CSSAs’ connections to the Chinese government often involve financial ties. Foreign Policy’s report found that CSSAs frequently take money directly from Chinese embassies and consulates, though the monetary trail can be difficult to trace at many universities. Three CSSA members told Foreign Policy that, “in some cases, the consulate deposits the money directly into the personal account of the CSSA treasurer or other officer, rather than the official CSSA account.” This prevents universities from monitoring the financial activities of these organizations.
In an effort to ascertain whether UNC System schools received Chinese government money, I filed FOIA requests at all five state universities that have a CSSA chapter (see list below). None have provided insightful information regarding CSSA finances or budgets, and several asserted that they have access only to information regarding the money that the university or its student government has given the organization. Without a concerted investigative effort on the part of North Carolina’s universities, the financial inner-workings and consular ties of CSSAs will remain a mystery.
Considering the behavior of CSSAs at colleges and universities across the country, Chinese government involvement, and furtive financial practices, UNC System schools should maintain a heightened state of awareness regarding the activities of their respective CSSA chapters. Universities should ensure that CSSA actions align with their stated purpose of welcoming Chinese students to campus, not with the CCP’s United Front agenda.
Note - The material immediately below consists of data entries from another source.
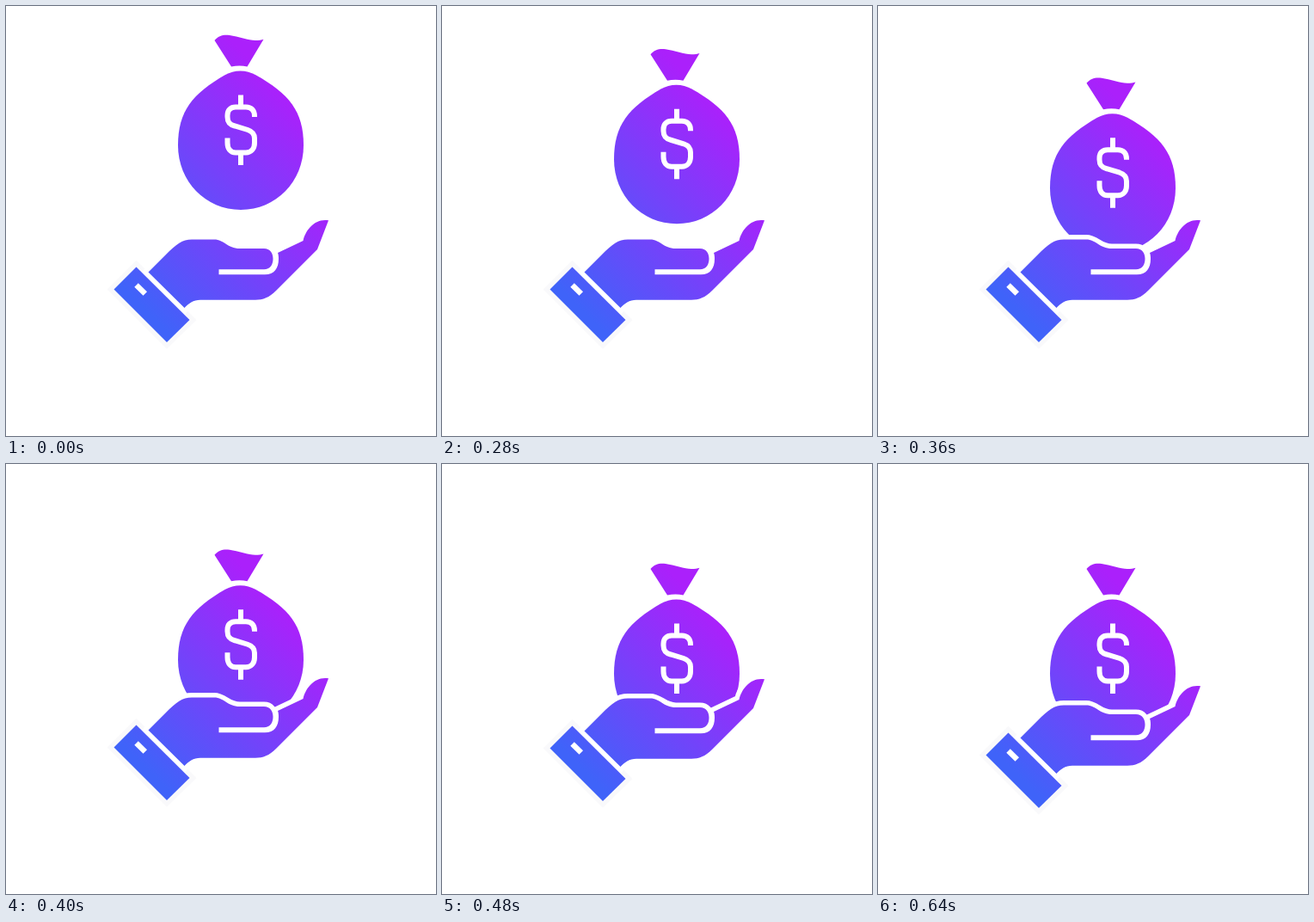
These frames come from a looping animation (500 by 500 pixels, 2.92 s). An HTML page with a canvas:

```html
<!DOCTYPE html>
<html lang="en">
<head>
<meta charset="utf-8">
<title>Money bag in hand</title>
<style>
html, body { margin: 0; width: 100%; height: 100%; overflow: hidden; background: #fff; }
canvas { display: block; width: 500px; height: 500px; }
</style>
</head>
<body>
<canvas id="stage" width="500" height="500"></canvas>
<script>
const ctx = document.getElementById('stage').getContext('2d');
const LOOP = 2920, STEP = 40;
const BAG_DROP = 82, HAND_DROP = 9;

const knot = new Path2D(`M242.5 40 C247 34.5 253 33 260 34 C270 35.5 282 40 290 40
  C294 40 297 39.5 299.5 38.7 L280.5 70.5 C275 69.3 268 69.3 262 70.5 Z`);
const sack = new Path2D(`M272.5 75.5 C279 75.5 285 77.3 290 80 C329 102 346 122 346 162
  C346 204 314 237 273 237 C232 237 200 204 200 162
  C200 122 217 102 255 80 C260 77.3 266 75.5 272.5 75.5 Z`);
const dollar = new Path2D(`M289 129 V128 C289 121 285 117.5 279 117.5 H267
  C261 117.5 257.5 121 257.5 127 V129 C257.5 135 260 138 266 139.5 L281 144
  C287 146 289 149 289 154 V159 C289 166 285 170.5 279 170.5 H267
  C261 170.5 257.5 166 257.5 159 V153.5 M273 103.5 V117 M273 171 V185`);
const hand = new Path2D(`M165.5 309.5 L186 289 C198 277 205 271.5 216 271.5 H242
  C254 271.5 257 282 272 282 H300 C307 282 310.5 287 310.5 294
  C310.5 301 307 306.3 300 306.3 H247.5 V312.3 H301 C312 312.3 317 305 317 294
  C317 291 316.8 289 316 287 L345.5 273 C348 261 359 246.5 375 249.3
  L362 283 L314 331 C306 339 299 341.7 290 341.7 H226 C218 341.7 212 346 207.5 351 Z`);
const cuff = new Path2D('M151.5 303.5 L213.5 365 L187 391 L125.5 329.5 Z');
const button = new Path2D('M149.3 326.8 L153.8 322.3 L164 332.2 L159.5 336.7 Z');

// The gradient fits the resting pose; each part carries its share along.
function blend(drop) {
  const g = ctx.createLinearGradient(125, 325 - drop, 295, 155 - drop);
  g.addColorStop(0, '#3f63f9');
  g.addColorStop(1, '#ab20fb');
  return g;
}

function outline(path, color, width) {
  ctx.strokeStyle = color;
  ctx.lineWidth = width;
  ctx.stroke(path);
}

function fill(path, color) {
  ctx.fillStyle = color;
  ctx.fill(path);
}

function ease(t, start, end) {
  const u = Math.min(1, Math.max(0, (t - start) / (end - start)));
  return u * u * (3 - 2 * u);
}

function at(y, paint) {
  ctx.save();
  ctx.translate(0, y);
  paint();
  ctx.restore();
}

function drawBag() {
  const color = blend(BAG_DROP);
  fill(knot, color);
  fill(sack, color);
  outline(dollar, '#fff', 6);
}

function drawHand() {
  const color = blend(HAND_DROP);
  outline(cuff, '#f9f9fb', 11);
  outline(hand, '#fff', 11);
  fill(hand, color);
  fill(cuff, color);
  fill(button, '#fff');
}

function draw(t) {
  ctx.fillStyle = '#fff';
  ctx.fillRect(0, 0, 500, 500);
  at(BAG_DROP * ease(t, 200, 480), drawBag);
  at(HAND_DROP * ease(t, 440, 640), drawHand);
}

const start = performance.now();
function tick() {
  const t = (performance.now() - start) % LOOP;
  draw(Math.floor(t / STEP) * STEP);
  requestAnimationFrame(tick);
}
tick();
</script>
</body>
</html>
```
In short, while we should avoid McCarthyism, we must ensure transparency and maintain vigilance. Our leaders must become more aware of how our institutions are being influenced so that we can ensure the freedom and safety of our international students, foster an intellectually open environment on campus, and allow our higher-education institutions to serve their purpose as places of open inquiry and drivers of freedom and opportunity.
Harrington Shaw is a summer ’22 intern at the James G. Martin Center for Academic Renewal and a rising junior studying economics and philosophy at UNC Chapel Hill.
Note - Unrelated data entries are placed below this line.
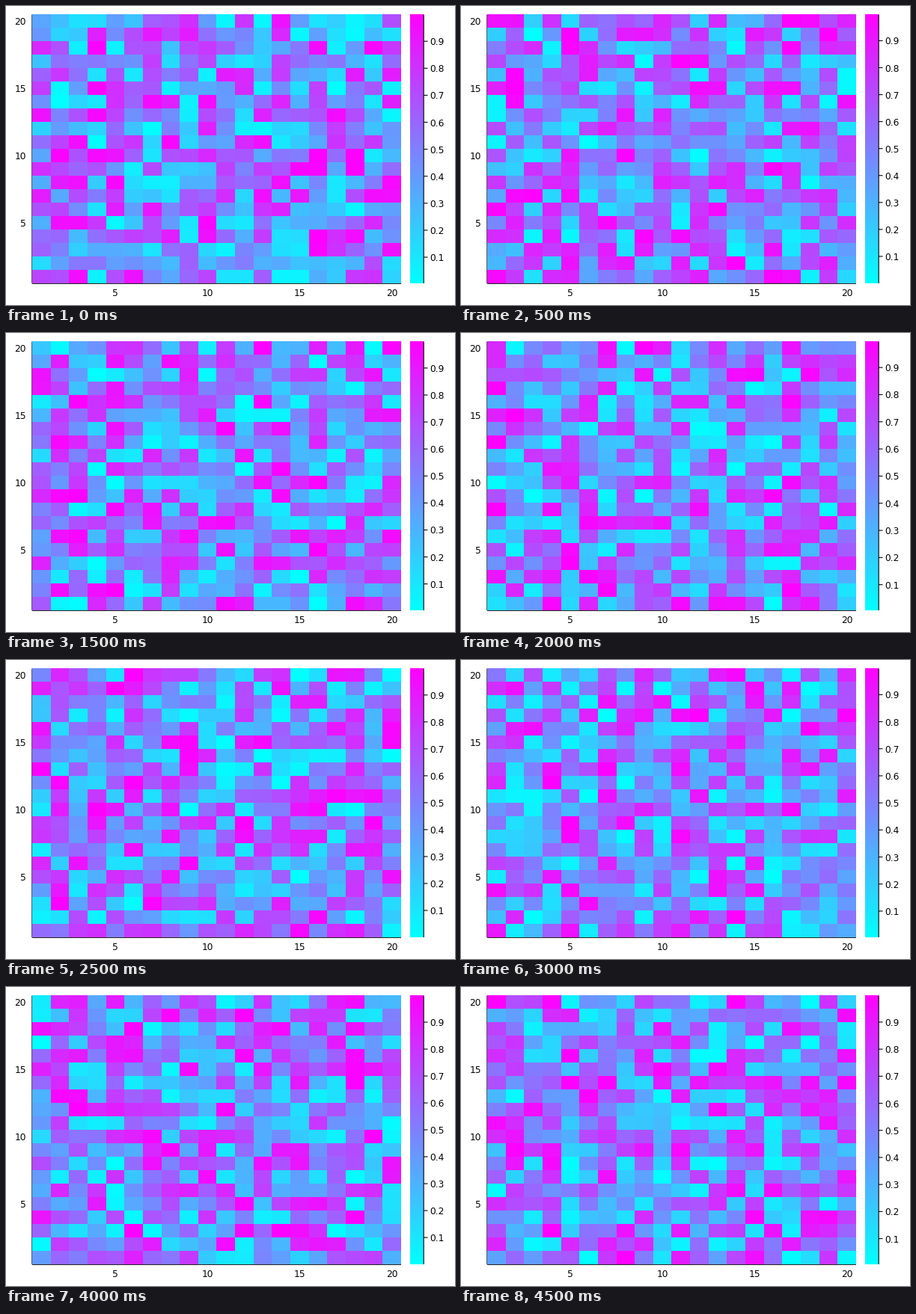
Write a matplotlib script that moves like this. It is 600 px wide and 400 px high and loops after 5 s.

```python
import numpy as np
import matplotlib.pyplot as plt
from matplotlib.animation import FuncAnimation

W, H, DPI = 600, 400, 100
N, FRAMES, STEP = 20, 10, 500
LEFT, RIGHT, TOP, BOTTOM = 35, 528, 11.5, 371
BAR_L, BAR_R = 540, 558
SIZE = 12.3 * 72 / DPI

plt.rcParams["font.family"] = "DejaVu Sans"
fig = plt.figure(figsize=(W / DPI, H / DPI), dpi=DPI, facecolor="white")
ax = fig.add_axes([0, 0, 1, 1])


def line(xs, ys, z=2):
    return ax.plot(xs, ys, color="black", lw=1.1 * 72 / DPI, zorder=z,
                   solid_capstyle="butt", snap=False)[0]


def label(x, y, text, ha):
    return ax.text(x, y, text, size=SIZE, ha=ha, va="center_baseline")


def raster(z, left, right):
    return ax.imshow(z, cmap="cool", origin="lower", aspect="auto",
                     interpolation="nearest", zorder=1,
                     extent=(left, right, BOTTOM, 11))


def field(i):
    return np.random.default_rng(40 + i).random((N, N))


def bar_y(v, lo, hi):
    return BOTTOM - (v - lo) / (hi - lo) * (BOTTOM - TOP)


cells = raster(field(0), LEFT, RIGHT)
raster(np.linspace(0, 1, 256)[:, None], BAR_L, BAR_R)
ax.set_xlim(0, W)
ax.set_ylim(H, 0)
ax.axis("off")

# The cells cover the inner half of both axis lines.
line([LEFT, RIGHT], [BOTTOM + 0.3] * 2, 0)
line([LEFT - 0.1] * 2, [TOP, BOTTOM], 0)
line([BAR_R + 0.2] * 2, [TOP, BOTTOM])

for k in (5, 10, 15, 20):
    label(LEFT + (k - 0.5) * (RIGHT - LEFT) / N, 383, str(k), "center")
    label(27, BOTTOM - (k - 0.5) * (BOTTOM - TOP) / N, str(k), "right")

levels = [k / 10 for k in range(1, 10)]
ticks = [line([BAR_R, 563.5], [0, 0]) for _ in levels]
names = [label(566, 0, f"{v:.1f}", "left") for v in levels]


def draw(i):
    z = field(i)
    lo, hi = z.min(), z.max()
    cells.set_data(z)
    cells.set_clim(lo, hi)
    for v, tick, name in zip(levels, ticks, names):
        y = bar_y(v, lo, hi)
        tick.set_ydata([y, y])
        name.set_y(y)
    return [cells, *ticks, *names]


anim = FuncAnimation(fig, draw, frames=FRAMES, interval=STEP,
                     init_func=lambda: draw(0), repeat=True, repeat_delay=0)
plt.show()
```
Editor’s Note: An earlier version of this piece stated that UNC-Chapel Hill declined to provide information about its CSSA chapter’s finances. In fact, that chapter has been inactive for several years. We regret the error.